Immunological status in tumor tissues varies among patients. Infiltration of memory-type CD8+ T cells into tumors correlates with prognosis of patients with various cancers. However, the mechanism of the differential CD8+ T cell infiltration has not been well investigated. In general, tumor-associated microenvironments, including tumor and sentinel lymph nodes, are under immunosuppressive conditions such that the immune system is not able to eliminate cancer cells without immune-activating interventions. Constitutive activation of various signaling pathways in human cancer cells triggers multiple immunosuppressive cascades that involve various cytokines, chemokines, and immunosuppressive cells. Signaling pathway inhibitors could inhibit these immunosuppressive cascades by acting on either cancer or immune cells, or both. In addition, common signaling mechanisms are often utilized for multiple hallmarks of cancer (e.g., cell proliferation/survival, invasion/metastasis, and immunosuppression). Therefore, targeting these common signaling pathways may be an attractive strategy for cancer therapy including immunotherapy.
ASJC Scopus subject areas

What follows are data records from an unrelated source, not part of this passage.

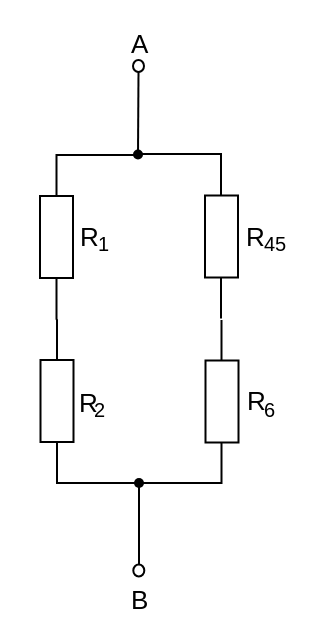
<!DOCTYPE html>
<html lang="en">
<head>
<meta charset="utf-8">
<title>Resistor circuit between A and B</title>
<style>
:root { --paper: #fff; --ink: #000; }
* { box-sizing: border-box; }
html, body { margin: 0; background: var(--paper); overflow: hidden; }
.circuit {
  position: relative;
  width: 324px;
  height: 640px;
  overflow: hidden;
  background: var(--paper);
  color: var(--ink);
  font-family: "Liberation Sans", sans-serif;
  font-size: 26px;
  line-height: 30px;
}
.wiring { position: absolute; inset: 0; display: block; }
.wires, .resistors, .terminals { fill: none; stroke: var(--ink); stroke-width: 2; }
.resistors, .terminals { fill: var(--paper); }
.junctions { fill: var(--ink); }
.label { position: absolute; white-space: nowrap; }
.label sub {
  position: absolute;
  left: 18px;
  top: 7px;
  font-size: 20px;
  line-height: 30px;
}
.terminal-a { left: 131px; top: 29px; }
.terminal-b { left: 131px; top: 585px; }
.r1 { left: 80px; top: 222px; }
.r2 { left: 79px; top: 388px; }
.r45 { left: 246px; top: 222px; }
.r6 { left: 247px; top: 386px; }
.r2 sub { left: 15px; }
.r6 sub { left: 17px; top: 9px; }
</style>
</head>
<body>
<main class="circuit">
  <svg class="wiring" width="324" height="640" viewBox="0 0 324 640" aria-hidden="true">
    <g class="wires">
      <path d="M138.5 72 138 154"/>
      <path d="M56.5 196V155H138V154H221V195"/>
      <path d="M56.5 278V319L57 320V360"/>
      <path d="M221 277V318.5"/>
      <path d="M221.5 320V361"/>
      <path d="M57 442V483H221.5V442"/>
      <path d="M139 483V564"/>
    </g>
    <g class="resistors">
      <rect x="40" y="196" width="33" height="82"/>
      <rect x="205" y="195.5" width="33" height="82"/>
      <rect x="40.5" y="360" width="33" height="82"/>
      <rect x="205.5" y="360.5" width="33" height="82"/>
    </g>
    <g class="terminals">
      <ellipse cx="138.5" cy="66" rx="5.5" ry="6"/>
      <ellipse cx="138.8" cy="570.5" rx="5.5" ry="6"/>
    </g>
    <g class="junctions">
      <circle cx="138" cy="154.5" r="5"/>
      <circle cx="139" cy="483" r="5"/>
    </g>
  </svg>
  <span class="label terminal-a">A</span>
  <span class="label r1">R<sub>1</sub></span>
  <span class="label r45">R<sub>45</sub></span>
  <span class="label r2">R<sub>2</sub></span>
  <span class="label r6">R<sub>6</sub></span>
  <span class="label terminal-b">B</span>
</main>
</body>
</html>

- Biochemistry, Genetics and Molecular Biology(all)
- History and Philosophy of Science